(What the task asks) Restate the following records word for word without images.

======== Task input

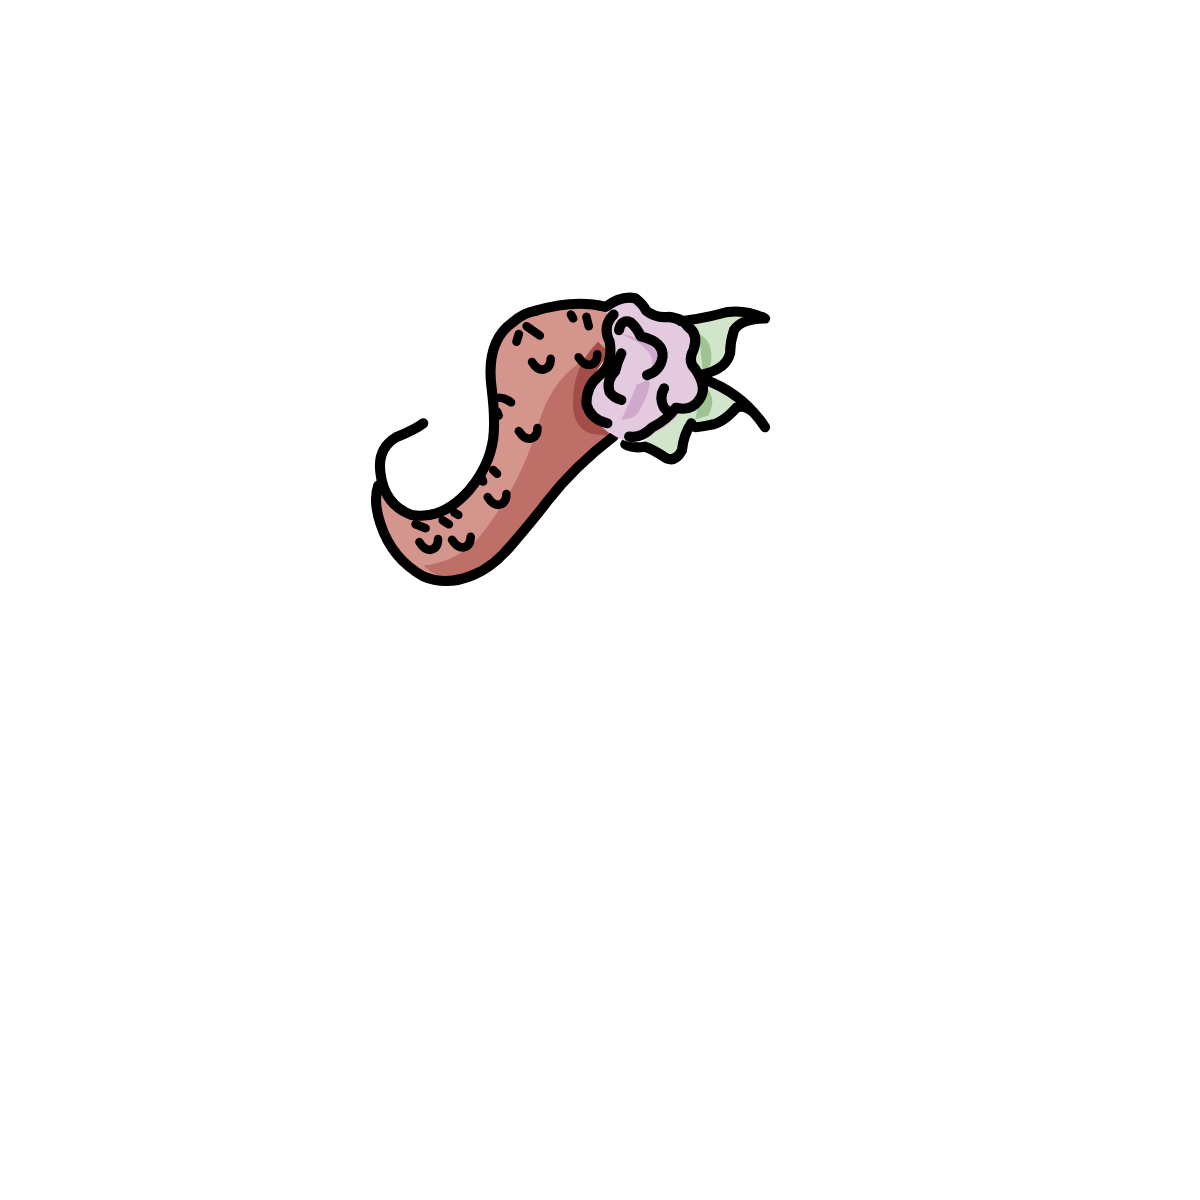
<!DOCTYPE html>
<html lang="en">
<head>
<meta charset="utf-8">
<title>Chili Doodle</title>
<link href="https://fonts.googleapis.com/css2?family=Nunito&display=swap" rel="stylesheet">
<style>
  :root {
    --paper: #ffffff;
    --ink: #000000;
    --pepper-light: #d4958d;
    --pepper-mid: #bd6f68;
    --pepper-dark: #a24d47;
    --blossom-light: #e4cadf;
    --blossom-mid: #cfa9cb;
    --leaf-light: #d1e5cb;
    --leaf-mid: #9fc493;
  }
  html, body {
    margin: 0;
    width: 1200px;
    height: 1200px;
    overflow: hidden;
    background: var(--paper);
    font-family: "Nunito", sans-serif;
  }
  .artboard { display: block; width: 1200px; height: 1200px; }
  .outline { fill: none; stroke: var(--ink); stroke-width: 13; stroke-linecap: round; stroke-linejoin: round; }
  .speck { fill: none; stroke: var(--ink); stroke-width: 11; stroke-linecap: round; stroke-linejoin: round; }
</style>
</head>
<body>
<svg class="artboard" viewBox="0 0 1545 1545" xmlns="http://www.w3.org/2000/svg" role="img" aria-label="Doodle of a pink chili pepper with a lavender blossom and green leaves">
  <defs>
    <path id="speck-hook" d="M0 0 q6 10 14 10 q10 -2 10 -14"/>
  </defs>

  <g class="pepper">
    <path class="pepper-body" fill="var(--pepper-light)" d="M690 400 Q740 385 780 395 L790 430 Q780 470 755 490 Q740 530 760 555 L790 562 Q760 580 730 610 Q690 650 660 690 Q630 725 600 740 Q570 752 545 742 Q505 715 490 660 Q485 640 487 625 Q500 660 540 663 Q590 660 620 610 Q640 570 633 520 Q625 460 640 430 Q660 410 690 400 Z"/>
    <path class="pepper-shade" fill="var(--pepper-mid)" d="M760 460 Q715 480 695 540 Q670 630 610 700 Q580 725 545 728 Q570 752 600 740 Q640 720 680 670 Q730 605 790 562 L760 555 Q740 530 755 490 Z"/>
    <path class="pepper-deep" fill="var(--pepper-dark)" d="M770 440 Q740 470 738 510 Q735 550 760 558 L790 562 Q760 540 760 505 Q765 475 785 455 Z"/>
    <path class="outline" d="M690 400 Q740 385 780 395"/>
    <path class="outline" d="M545 545 Q535 553 510 563 Q485 578 490 610 Q495 650 530 663 Q570 670 605 630 Q630 600 635 565 Q638 540 633 500 Q625 440 660 415 Q675 402 690 400"/>
    <path class="outline" d="M487 625 Q480 645 490 675 Q505 720 545 742 Q575 755 610 740 Q635 730 660 700 Q690 665 705 645 Q740 600 790 562"/>
  </g>

  <g class="leaves">
    <path fill="var(--leaf-light)" d="M860 415 Q900 410 935 402 Q960 400 985 410 Q955 410 948 430 Q940 470 905 480 L885 450 Z"/>
    <path fill="var(--leaf-light)" d="M905 488 Q950 500 985 550 Q965 520 945 528 Q920 555 895 550 L870 585 Q845 580 830 568 L860 530 Z"/>
    <path fill="var(--leaf-mid)" d="M900 430 Q920 440 915 470 L905 480 Z M905 495 Q925 510 912 535 L895 540 Z"/>
    <path class="outline" d="M860 415 Q900 412 935 402 Q960 398 985 410 Q955 410 945 425 Q940 440 940 455 Q935 475 905 482"/>
    <path class="outline" d="M905 488 Q955 505 985 550 Q965 518 948 525 Q930 545 915 547 Q900 550 895 550"/>
    <path class="outline" d="M890 545 Q880 560 878 580 Q870 595 858 590 Q840 578 830 575 Q815 578 805 572"/>
  </g>

  <g class="blossom">
    <path fill="var(--blossom-light)" d="M780 395 Q800 380 820 384 Q835 410 860 412 Q880 420 895 440 Q885 460 900 480 Q905 510 880 525 Q870 545 840 560 Q820 575 800 566 Q765 548 755 525 Q755 490 780 470 Q790 445 780 395 Z"/>
    <path fill="var(--blossom-mid)" d="M800 430 Q835 435 850 460 Q850 485 820 495 Q810 520 800 540 Q820 540 825 525 Q840 500 835 480 Q850 460 820 440 Z"/>
    <path class="outline" d="M780 395 Q800 380 818 384 Q828 392 832 400 Q845 410 860 408 Q880 410 885 420 Q900 430 893 450 Q885 465 895 475 Q912 500 900 515 Q890 530 870 525 Q860 540 840 550 Q825 565 810 562"/>
    <path class="outline" d="M790 405 Q775 420 785 440 Q790 470 770 485 Q755 497 755 520 Q760 540 782 545"/>
    <path class="outline" d="M797 425 Q800 410 812 415 Q820 422 825 433 Q855 440 853 460 Q850 478 833 483"/>
    <path class="outline" d="M800 455 Q795 465 792 478 Q780 490 785 505 Q790 512 800 515"/>
    <path class="outline" d="M855 500 Q848 512 855 525 L860 530"/>
  </g>

  <g class="specks">
    <use href="#speck-hook" class="speck" x="685" y="466"/>
    <use href="#speck-hook" class="speck" x="745" y="460"/>
    <use href="#speck-hook" class="speck" x="668" y="555"/>
    <use href="#speck-hook" class="speck" x="628" y="640"/>
    <use href="#speck-hook" class="speck" x="582" y="695"/>
    <use href="#speck-hook" class="speck" x="540" y="698"/>
    <path class="speck" d="M678 420 L695 432 M668 430 L665 440 M735 405 L738 410 M755 408 L758 420 M643 512 Q650 512 658 518 M635 605 L640 610 M535 675 L548 680 M570 670 L578 675 M585 660 L590 663 M640 530 L642 535 M620 615 L622 620"/>
  </g>
</svg>
</body>
</html>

================

(Result)
<!DOCTYPE html>
<html lang="en">
<head>
<meta charset="utf-8">
<title>Chili Doodle</title>
<link href="https://fonts.googleapis.com/css2?family=Nunito&display=swap" rel="stylesheet">
<style>
  :root {
    --paper: #ffffff;
    --ink: #000000;
    --pepper-light: #d4958d;
    --pepper-mid: #bd6f68;
    --pepper-dark: #a24d47;
    --blossom-light: #e4cadf;
    --blossom-mid: #cfa9cb;
    --leaf-light: #d1e5cb;
    --leaf-mid: #9fc493;
  }
  html, body {
    margin: 0;
    width: 1200px;
    height: 1200px;
    overflow: hidden;
    background: var(--paper);
    font-family: "Nunito", sans-serif;
  }
  .artboard { display: block; width: 1200px; height: 1200px; }
  .outline { fill: none; stroke: var(--ink); stroke-width: 13; stroke-linecap: round; stroke-linejoin: round; }
  .speck { fill: none; stroke: var(--ink); stroke-width: 11; stroke-linecap: round; stroke-linejoin: round; }
</style>
</head>
<body>
<svg class="artboard" viewBox="0 0 1545 1545" xmlns="http://www.w3.org/2000/svg" role="img" aria-label="Doodle of a pink chili pepper with a lavender blossom and green leaves">
  <defs>
    <path id="speck-hook" d="M0 0 q6 10 14 10 q10 -2 10 -14"/>
  </defs>

  <g class="pepper">
    <path class="pepper-body" fill="var(--pepper-light)" d="M690 400 Q740 385 780 395 L790 430 Q780 470 755 490 Q740 530 760 555 L790 562 Q760 580 730 610 Q690 650 660 690 Q630 725 600 740 Q570 752 545 742 Q505 715 490 660 Q485 640 487 625 Q500 660 540 663 Q590 660 620 610 Q640 570 633 520 Q625 460 640 430 Q660 410 690 400 Z"/>
    <path class="pepper-shade" fill="var(--pepper-mid)" d="M760 460 Q715 480 695 540 Q670 630 610 700 Q580 725 545 728 Q570 752 600 740 Q640 720 680 670 Q730 605 790 562 L760 555 Q740 530 755 490 Z"/>
    <path class="pepper-deep" fill="var(--pepper-dark)" d="M770 440 Q740 470 738 510 Q735 550 760 558 L790 562 Q760 540 760 505 Q765 475 785 455 Z"/>
    <path class="outline" d="M690 400 Q740 385 780 395"/>
    <path class="outline" d="M545 545 Q535 553 510 563 Q485 578 490 610 Q495 650 530 663 Q570 670 605 630 Q630 600 635 565 Q638 540 633 500 Q625 440 660 415 Q675 402 690 400"/>
    <path class="outline" d="M487 625 Q480 645 490 675 Q505 720 545 742 Q575 755 610 740 Q635 730 660 700 Q690 665 705 645 Q740 600 790 562"/>
  </g>

  <g class="leaves">
    <path fill="var(--leaf-light)" d="M860 415 Q900 410 935 402 Q960 400 985 410 Q955 410 948 430 Q940 470 905 480 L885 450 Z"/>
    <path fill="var(--leaf-light)" d="M905 488 Q950 500 985 550 Q965 520 945 528 Q920 555 895 550 L870 585 Q845 580 830 568 L860 530 Z"/>
    <path fill="var(--leaf-mid)" d="M900 430 Q920 440 915 470 L905 480 Z M905 495 Q925 510 912 535 L895 540 Z"/>
    <path class="outline" d="M860 415 Q900 412 935 402 Q960 398 985 410 Q955 410 945 425 Q940 440 940 455 Q935 475 905 482"/>
    <path class="outline" d="M905 488 Q955 505 985 550 Q965 518 948 525 Q930 545 915 547 Q900 550 895 550"/>
    <path class="outline" d="M890 545 Q880 560 878 580 Q870 595 858 590 Q840 578 830 575 Q815 578 805 572"/>
  </g>

  <g class="blossom">
    <path fill="var(--blossom-light)" d="M780 395 Q800 380 820 384 Q835 410 860 412 Q880 420 895 440 Q885 460 900 480 Q905 510 880 525 Q870 545 840 560 Q820 575 800 566 Q765 548 755 525 Q755 490 780 470 Q790 445 780 395 Z"/>
    <path fill="var(--blossom-mid)" d="M800 430 Q835 435 850 460 Q850 485 820 495 Q810 520 800 540 Q820 540 825 525 Q840 500 835 480 Q850 460 820 440 Z"/>
    <path class="outline" d="M780 395 Q800 380 818 384 Q828 392 832 400 Q845 410 860 408 Q880 410 885 420 Q900 430 893 450 Q885 465 895 475 Q912 500 900 515 Q890 530 870 525 Q860 540 840 550 Q825 565 810 562"/>
    <path class="outline" d="M790 405 Q775 420 785 440 Q790 470 770 485 Q755 497 755 520 Q760 540 782 545"/>
    <path class="outline" d="M797 425 Q800 410 812 415 Q820 422 825 433 Q855 440 853 460 Q850 478 833 483"/>
    <path class="outline" d="M800 455 Q795 465 792 478 Q780 490 785 505 Q790 512 800 515"/>
    <path class="outline" d="M855 500 Q848 512 855 525 L860 530"/>
  </g>

  <g class="specks">
    <use href="#speck-hook" class="speck" x="685" y="466"/>
    <use href="#speck-hook" class="speck" x="745" y="460"/>
    <use href="#speck-hook" class="speck" x="668" y="555"/>
    <use href="#speck-hook" class="speck" x="628" y="640"/>
    <use href="#speck-hook" class="speck" x="582" y="695"/>
    <use href="#speck-hook" class="speck" x="540" y="698"/>
    <path class="speck" d="M678 420 L695 432 M668 430 L665 440 M735 405 L738 410 M755 408 L758 420 M643 512 Q650 512 658 518 M635 605 L640 610 M535 675 L548 680 M570 670 L578 675 M585 660 L590 663 M640 530 L642 535 M620 615 L622 620"/>
  </g>
</svg>
</body>
</html>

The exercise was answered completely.